Graham Trickey, Head of Internet of Things Programme, GSMA
Unmanned Aircraft, or ‘drones’, have hitherto been regarded as serving two typical purposes: military applications, and those of casual hobbyists. The past year or so, however, has seen that perception start to change fundamentally. There has been insight provided into this blossoming market after it was forecast that the market for commercial drones will reach $17 billion by 2024.
High costs and technical limitations formerly held commercial applications back, as the technology behind drones developed and production volumes were low. Increasing interest and investment across sectors is helping to develop new use cases for commercial drones and further pushing down productions costs. From mid-2017 significant investment saw use cases proliferate in sectors as various as agriculture, warehousing, construction and infrastructure. The global market for agricultural drones for instance reached $494 million last year, and is set to reach $3.69 billion by 2022.
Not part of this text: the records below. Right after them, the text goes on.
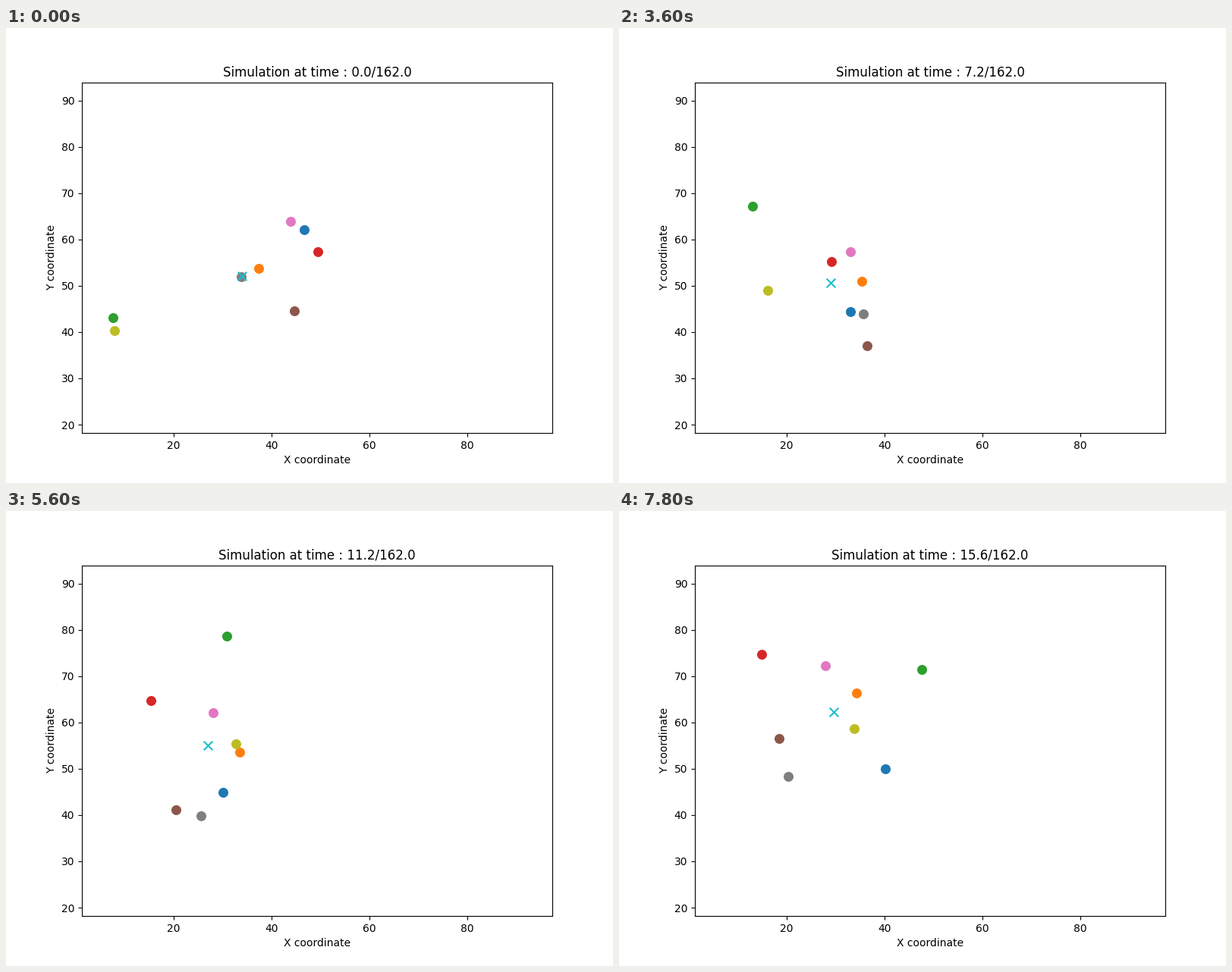
Write a matplotlib script that moves like this. It is 800 by 600 pixels and loops after 8000 ms.

```python
import numpy as np
import matplotlib.pyplot as plt
from matplotlib.animation import FuncAnimation

FRAMES = 40
STEP_MS = 200
STEP_TIME = 0.4
END_TIME = 162.0
XLIM = (1.24, 97.36)
YLIM = (18.2, 93.85)
BOX = (100, 720, 72, 534)  # axes left, right, top, bottom in pixels

KEYS = [0, 6, 13, 18, 25, 32, 39]

# Waypoints (x, y) in stage pixels, one per key, in drawing order
PATHS = {
    "tab:blue": [(393, 265.5), (367, 315.7), (328.5, 372), (304.5, 374.2),
                 (279, 375), (305.5, 361.7), (351.2, 340.3)],
    "tab:orange": [(333, 316.5), (348.5, 330), (336.5, 333), (319.7, 334.3),
                   (304, 326.4), (315.5, 299.2), (312.7, 240)],
    "tab:green": [(141.2, 381.5), (119, 356.4), (153.5, 291), (176, 234.5),
                  (255.8, 171), (335.7, 172.5), (399.2, 208.8)],
    "tab:red": [(411, 295), (397, 304), (337.6, 331.7), (279.5, 308.2),
                (209, 269.2), (175.2, 225.2), (188, 189.4)],
    "tab:brown": [(379.5, 372.5), (370.5, 395.8), (347.8, 413.6), (326.7, 418.7),
                  (250.3, 403.5), (200.2, 373.3), (211.4, 300)],
    "tab:pink": [(374.7, 254.7), (337.4, 297.6), (318, 306.6), (304.5, 295),
                 (287.3, 279), (258, 245), (272.4, 204.2)],
    "tab:gray": [(310, 328), (351.2, 325.8), (348.6, 355.8), (322.2, 376.6),
                 (272, 401.7), (240.8, 399.5), (222.5, 349.8)],
    "tab:olive": [(142.7, 399), (106.4, 380.2), (144, 367.5), (195.8, 345.6),
                  (279.8, 308.5), (321, 309.4), (310, 287)],
}

# Extra waypoints where a dot turns sharply
TURNS = {
    "tab:red": {34: (169.6, 214), 36: (174, 204)},
    "tab:gray": {30: (248, 400.3), 36: (228.5, 378)},
}


def to_data(points):
    left, right, top, bottom = BOX
    x = np.interp(points[:, 0], (left, right), XLIM)
    y = np.interp(points[:, 1], (top, bottom), YLIM[::-1])
    return np.column_stack([x, y])


def smooth_path(color):
    """Cubic Hermite curve through the waypoints, sampled at every frame."""
    stops = dict(zip(KEYS, PATHS[color])) | TURNS.get(color, {})
    t = np.array(sorted(stops), dtype=float)
    p = to_data(np.array([stops[k] for k in sorted(stops)]))
    slope = np.gradient(p, t, axis=0, edge_order=2)
    frames = np.arange(FRAMES)
    i = np.clip(np.searchsorted(t, frames, side="right") - 1, 0, len(t) - 2)
    span = (t[i + 1] - t[i])[:, None]
    s = (frames - t[i])[:, None] / span
    return ((2 * s**3 - 3 * s**2 + 1) * p[i]
            + (3 * s**2 - 2 * s**3) * p[i + 1]
            + (s**3 - 2 * s**2 + s) * span * slope[i]
            + (s**3 - s**2) * span * slope[i + 1])


tracks = np.array([smooth_path(c) for c in PATHS])
centroid = tracks.mean(axis=0)

fig, ax = plt.subplots(figsize=(8, 6), dpi=100)
ax.set(xlim=XLIM, ylim=YLIM, xlabel="X coordinate", ylabel="Y coordinate")
ax.set_xticks(range(20, 81, 20))
title = ax.set_title("")
dots = [ax.scatter([], [], s=70, color=c) for c in PATHS]
cross = ax.scatter([], [], s=70, color="tab:cyan", marker="x")


def update(n):
    for dot, track in zip(dots, tracks):
        dot.set_offsets(track[n])
    cross.set_offsets(centroid[n])
    title.set_text(f"Simulation at time : {n * STEP_TIME:.1f}/{END_TIME}")
    return [*dots, cross, title]


anim = FuncAnimation(fig, update, frames=FRAMES, interval=STEP_MS,
                     repeat=True, repeat_delay=0)
plt.show()
```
Central to this has been the growing realisation that drones can be operated and controlled Beyond Visual Line of Sight (BVLOS). This has corresponded with increasing engagement from the mobile industry, which can play a vital role in providing mass connectivity for civilian, commercial and government applications. Last month saw the release of the GSMA’s Mobile-Enabled Unmanned Aircraft report, which explains that BVLOS applications require much more scalable, reliable and secure connectivity, such as that provided by mobile networks. The findings are clear: mobile networks offer the unrivalled communications capabilities and the ability to help with identification needed to deliver the full potential of drones.
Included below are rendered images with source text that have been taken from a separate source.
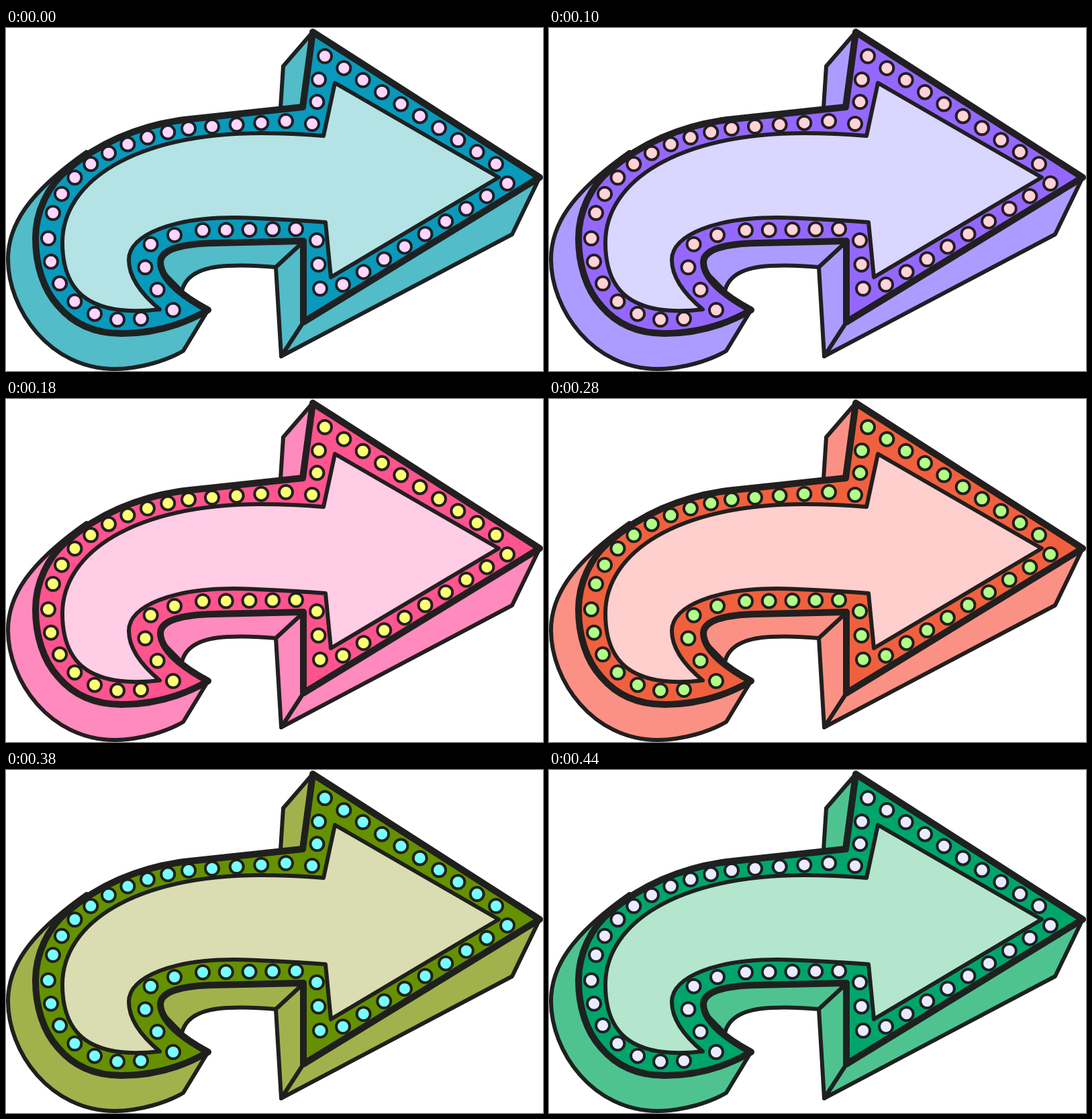
An HTML page for the animation above (480 ms loop, 800 by 512 pixels).

```html
<!DOCTYPE html>
<html lang="en">
<head>
<meta charset="utf-8">
<title>Marquee arrow</title>
<style>
  html, body { margin: 0; width: 100%; height: 100%; overflow: hidden; background: #fff; }
  svg { display: block; width: 800px; height: 512px; }
  svg * { stroke: #231f20; stroke-linejoin: round; stroke-linecap: round; }
  .side { fill: #ff8abd; stroke-width: 6; }
  .rim { fill: #ff548e; stroke-width: 10; }
  .face { fill: #ffcde6; stroke-width: 6; }
  circle { fill: #ffff74; stroke-width: 4; }
</style>
</head>
<body>
<svg id="arrow" viewBox="0 0 800 512">
  <g class="side">
    <path d="M457 6L413 57L409 119H442Z"/>
    <path d="M120 185C32 247 3 295 3 345C3 420 65 509 162 509C200 509 240 496 264 482L301 421L172 440Z"/>
    <path d="M443 319L402 357C370 354 350 354 330 355C290 357 267 370 262 393L220 350L260 322Z"/>
    <path d="M795 223L754 308L410 490L443 439Z"/>
    <path d="M443 319L402 357L410 490L443 439Z"/>
  </g>
  <path class="rim" d="M457 6L795 223L443 439V318L310 321C258 322 230 332 230 350C231 375 262 400 301 421
    C260 445 215 456 172 456C130 456 100 441 78 415C55 390 44 352 44 314C44 275 62 236 91 212
    C135 174 195 146 265 137L442 118Z"/>
  <path class="face" d="M490 82L734 223L484 372L476 290C420 286 390 284 340 283C250 283 183 308 183 346
    C183 375 205 400 229 420C195 424 160 423 135 412C100 398 84 365 84 320C84 230 190 157 380 157
    C420 157 450 159 473 161Z"/>
</svg>
<script>
const SVG = 'http://www.w3.org/2000/svg';
const LOOP = 480;
const STARTS = [0, 40, 100, 140, 180, 280, 320, 380, 400, 440];
const HUE_STEP = 360 / STARTS.length;
const FIRST_HUE = 6 * HUE_STEP;
const arrow = document.getElementById('arrow');

function create(tag, attributes) {
  const node = document.createElementNS(SVG, tag);
  for (const name in attributes) node.setAttribute(name, attributes[name]);
  return node;
}

// Places evenly spaced bulbs along a path, both ends included.
function addBulbs(count, d) {
  const track = create('path', { d });
  const gap = track.getTotalLength() / (count - 1);
  for (let i = 0; i < count; i++) {
    const { x, y } = track.getPointAtLength(i * gap);
    arrow.append(create('circle', { cx: x, cy: y, r: 10 }));
  }
}

addBulbs(10, 'M475 42L730 203');
addBulbs(9, 'M747 232L502 383');
addBulbs(3, 'M468 389L463 317');
addBulbs(5, 'M432 300L293 302');
addBulbs(5, 'M251 309C190 322 190 350 249 421');
addBulbs(7, 'M201 434C130 446 63 400 63 314');
addBulbs(9, 'M70 276C90 210 170 165 272 150');
addBulbs(4, 'M307 147L417 139');
addBulbs(3, 'M456 143Q466 110 466 77');

function tick() {
  const time = performance.now() % LOOP;
  const step = STARTS.filter(start => start <= time).length - 1;
  arrow.style.filter = `hue-rotate(${FIRST_HUE + step * HUE_STEP}deg)`;
  requestAnimationFrame(tick);
}
tick();
</script>
</body>
</html>
```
The ubiquitous coverage of mobile networks allows them to relay high volumes of data to and from drones and – crucially – to do so in real time whilst the drone is still airborne. They can thereby facilitate much more complex and agile capabilities that can be controlled by remote pilots who can be responsible for many drones at the same time. Connectivity of this kind is an inherent advantage operators have to offer: their networks are already there, providing cost-efficient connectivity around the world, without requiring the roll out of new infrastructure
The inherently secure and reliable mobile networks have very good coverage across the globe and new networks like Mobile IoT extend coverage even further supporting the use of mobile communications for UTM. Use cases in areas such as fire services, emergency healthcare, critical infrastructure inspection (of roads, bridges, railways, solar farms etc.) geosurveys and disaster response have already been deployed. The Mobile-Enabled Unmanned Aircraft report shows deployments for cellular drones in uses as various as wind turbines to media.
If the innovative deployments already being made are to benefit the world at large, mobile networks will need to be at the heart of their development. For more information on the mobile industry’s involvement in drones, please visit https://www.gsma.com/iot/drones/Back